Before the mayor has taken any unwise action against either of his problem visitors, the eloping lovers return bringing with them Skipps, (Richard Strachan) a well known town drunkard. Dead drunk, not dead, is enough to stop Thomas hanging, as this is the man he believed his victim.

The household can return to its former state. There is work for the chaplain who must marry the repentant but still loving Richard and Alizon, and Thomas and Jennet have no more to do but realize, that they have been in love since their first meeting. So, all ends happily.

This is a very well directed production.  All the speech is clearly and intelligently delivered by the entire cast, who enjoy the poetic "ring of words". The play proceeds with energy and pace, and is well timed. A sense of enjoyment pervades the whole presentation.

This is an exceptionally good opening to the United Players 21st season, by a company whose work is always of a high standard. This time the Players have excelled themselves.

We look forward to the rest of the season. In the meantime this production is not to be missed. A great performance of a much neglected but great play.

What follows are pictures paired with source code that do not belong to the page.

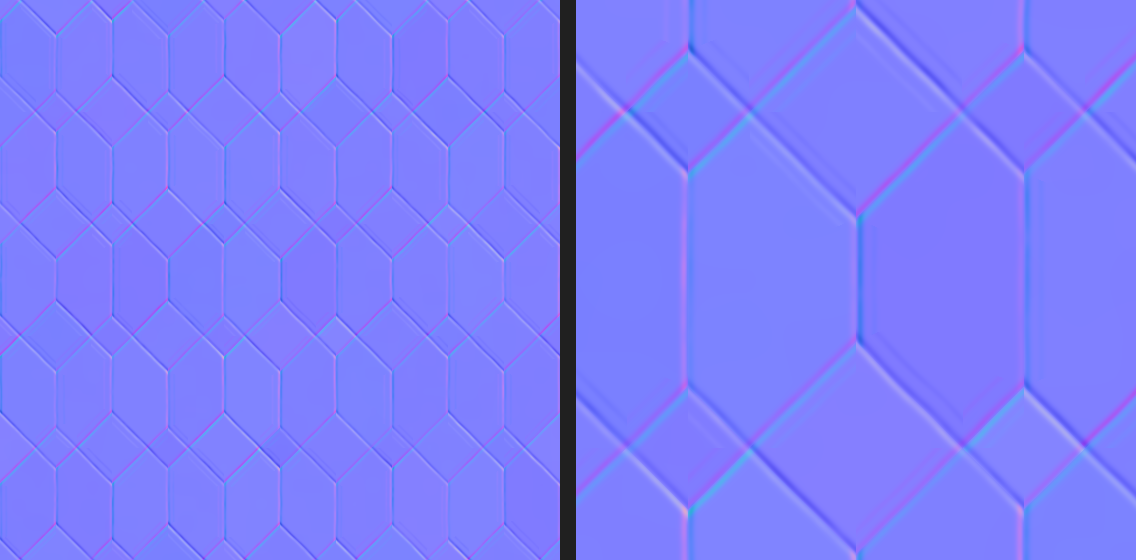
Left, the full canvas; right, a detail of the centre.
Write a Shadertoy shader that draws this texture map.

```glsl
// Tangent-space normal map of a tiled floor: long hexagons between rows of large and
// small diamonds. Each strip between two columns holds a pair of crossing 45 degree
// grooves per row plus upright grooves; every groove tilts the flat normal.

const float COLUMNS = 10.0;         // upright lines across the canvas
const float ROWS = 5.0;             // diamond rows up the canvas
const float ROW_STEP = 2.0;         // row spacing, in column widths
const float LARGE_RADIUS = 0.635;   // half diagonal of the large diamond
const float GROOVE_WIDTH = 0.020;   // distance of the steepest slope from the groove
const float GROOVE_TILT = 0.165;    // strongest colour offset in a groove
const float INSET = 0.13;           // distance of the faint inner bevel line
const float INSET_TILT = 0.036;
const float INSET_CHANCE = 0.4;
const float TILE_TILT = 0.024;      // largest lean of a whole tile
const float SURFACE_TILT = 0.004;   // soft unevenness within tiles
const float WOBBLE = 0.012;         // unevenness of the grooves

const float DIAGONAL = 0.70710678;

float hash(vec3 q) {
    q = fract(q * 0.1031);
    q += dot(q, q.zyx + 31.32);
    return fract((q.x + q.y) * q.z);
}

// Smooth value noise that repeats with the canvas; scale is cells per column.
float noise(vec2 p, float scale, float seed) {
    vec2 period = vec2(COLUMNS, ROWS * ROW_STEP) * scale;
    vec2 cell = floor(p * scale), f = fract(p * scale);
    f = f * f * (3.0 - 2.0 * f);
    vec2 a = mod(cell, period), b = mod(cell + 1.0, period);
    return mix(mix(hash(vec3(a, seed)), hash(vec3(b.x, a.y, seed)), f.x),
               mix(hash(vec3(a.x, b.y, seed)), hash(vec3(b, seed)), f.x), f.y);
}

// Slope of a soft groove: one at distance w, zero in the middle and far away.
float grooveSlope(float d, float w) {
    float t = d / w;
    return t * exp(0.5 - 0.5 * t * t);
}

// Tilt from one edge; d is signed along the direction, nearest is the closest edge.
vec2 edgeTilt(float d, vec2 direction, float nearest, float w, float wear,
              float tileSeed, float edgeTag) {
    float side = d < 0.0 ? -1.0 : 1.0;
    vec3 key = vec3(tileSeed, edgeTag + side, 5.0);
    float strength = mix(0.45, 1.2, hash(key)) * wear;
    float tilt = -GROOVE_TILT * strength * grooveSlope(d, w);

    // faint inner bevel on some edges
    float hasInset = step(hash(key + 17.0), INSET_CHANCE) * step(abs(d), nearest + 1e-4);
    float inset = INSET * mix(0.7, 1.1, hash(key + 29.0));
    tilt -= side * hasInset * INSET_TILT * wear * exp(-pow((abs(d) - inset) / w, 2.0));
    return direction * tilt;
}

// Lean of a tile along one axis: mostly near zero, now and then marked.
float tileLean(float tileSeed, float axis) {
    float r = 2.0 * hash(vec3(tileSeed, axis, 8.0)) - 1.0;
    return TILE_TILT * r * r * r;
}

void mainImage(out vec4 fragColor, in vec2 fragCoord) {
    vec2 p = fragCoord / iResolution.xy * vec2(COLUMNS, ROWS * ROW_STEP);
    float w = max(GROOVE_WIDTH, 0.8 * COLUMNS / iResolution.x);

    // strip between two columns, and the nearest diamond row
    float column = floor(p.x);
    float x = p.x - column;
    float row = floor(p.y / ROW_STEP + 0.5);
    float y = p.y - row * ROW_STEP;

    // large and small diamonds alternate; the row order mirrors about the middle
    float wrappedRow = mod(row, ROWS);
    float shift = min(wrappedRow, ROWS - wrappedRow);
    float isLarge = mod(column + shift, 2.0);
    float s = x - mix(1.0 - LARGE_RADIUS, LARGE_RADIUS, isLarge);

    // tile under this point
    float hexDepth = abs(y) - abs(s);
    bool inHex = hexDepth > 0.0;
    vec3 tile = inHex ? vec3(column, floor(p.y / ROW_STEP), 0.0)
                      : vec3(column + step(0.0, s), row, 1.0);
    tile.xy = mod(tile.xy, vec2(COLUMNS, ROWS));
    float tileSeed = 97.0 * hash(tile + 3.0);

    // signed distances to the rising, falling and upright edges
    float wobble = WOBBLE * (noise(p, 4.0, 1.0) - 0.5);
    float rising = (s - y) * DIAGONAL + wobble;
    float falling = (s + y) * DIAGONAL + wobble;
    float upright = x - step(0.5, x) + wobble;
    float nearest = min(abs(rising), abs(falling));
    if (inHex) nearest = min(nearest, abs(upright));

    // grooves, worn unevenly along their length
    float wear = mix(0.45, 1.45, mix(noise(p, 4.0, 2.0), noise(p, 12.0, 3.0), 0.4));
    vec2 tilt = edgeTilt(rising, vec2(DIAGONAL, -DIAGONAL), nearest, w, wear, tileSeed, 10.0)
              + edgeTilt(falling, vec2(DIAGONAL), nearest, w, wear, tileSeed, 20.0);
    tilt += smoothstep(-w, w, hexDepth)
          * edgeTilt(upright, vec2(1.0, 0.0), nearest, w, wear, tileSeed, 30.0);

    // lean of each tile and a soft uneven surface
    tilt += vec2(tileLean(tileSeed, 1.0), tileLean(tileSeed, 2.0));
    tilt += SURFACE_TILT * (vec2(noise(p, 3.0, 4.0), noise(p, 3.0, 6.0)) - 0.5);

    // pack the unit normal into colour
    vec2 n = 2.0 * tilt;
    float z = sqrt(max(0.0, 1.0 - dot(n, n)));
    fragColor = vec4(0.5 + 0.5 * vec3(n, z), 1.0);
}
```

The Lady's Not For Burning runs at the Jericho Arts Centre, 1675 Discovery, 9 September - 3 October at 8.00 p.m. Wednesday through Sunday. For more information, tickets and reservations call 604-224-8007, or visit www.unitedplayers.com

© 2004, Jane Penistan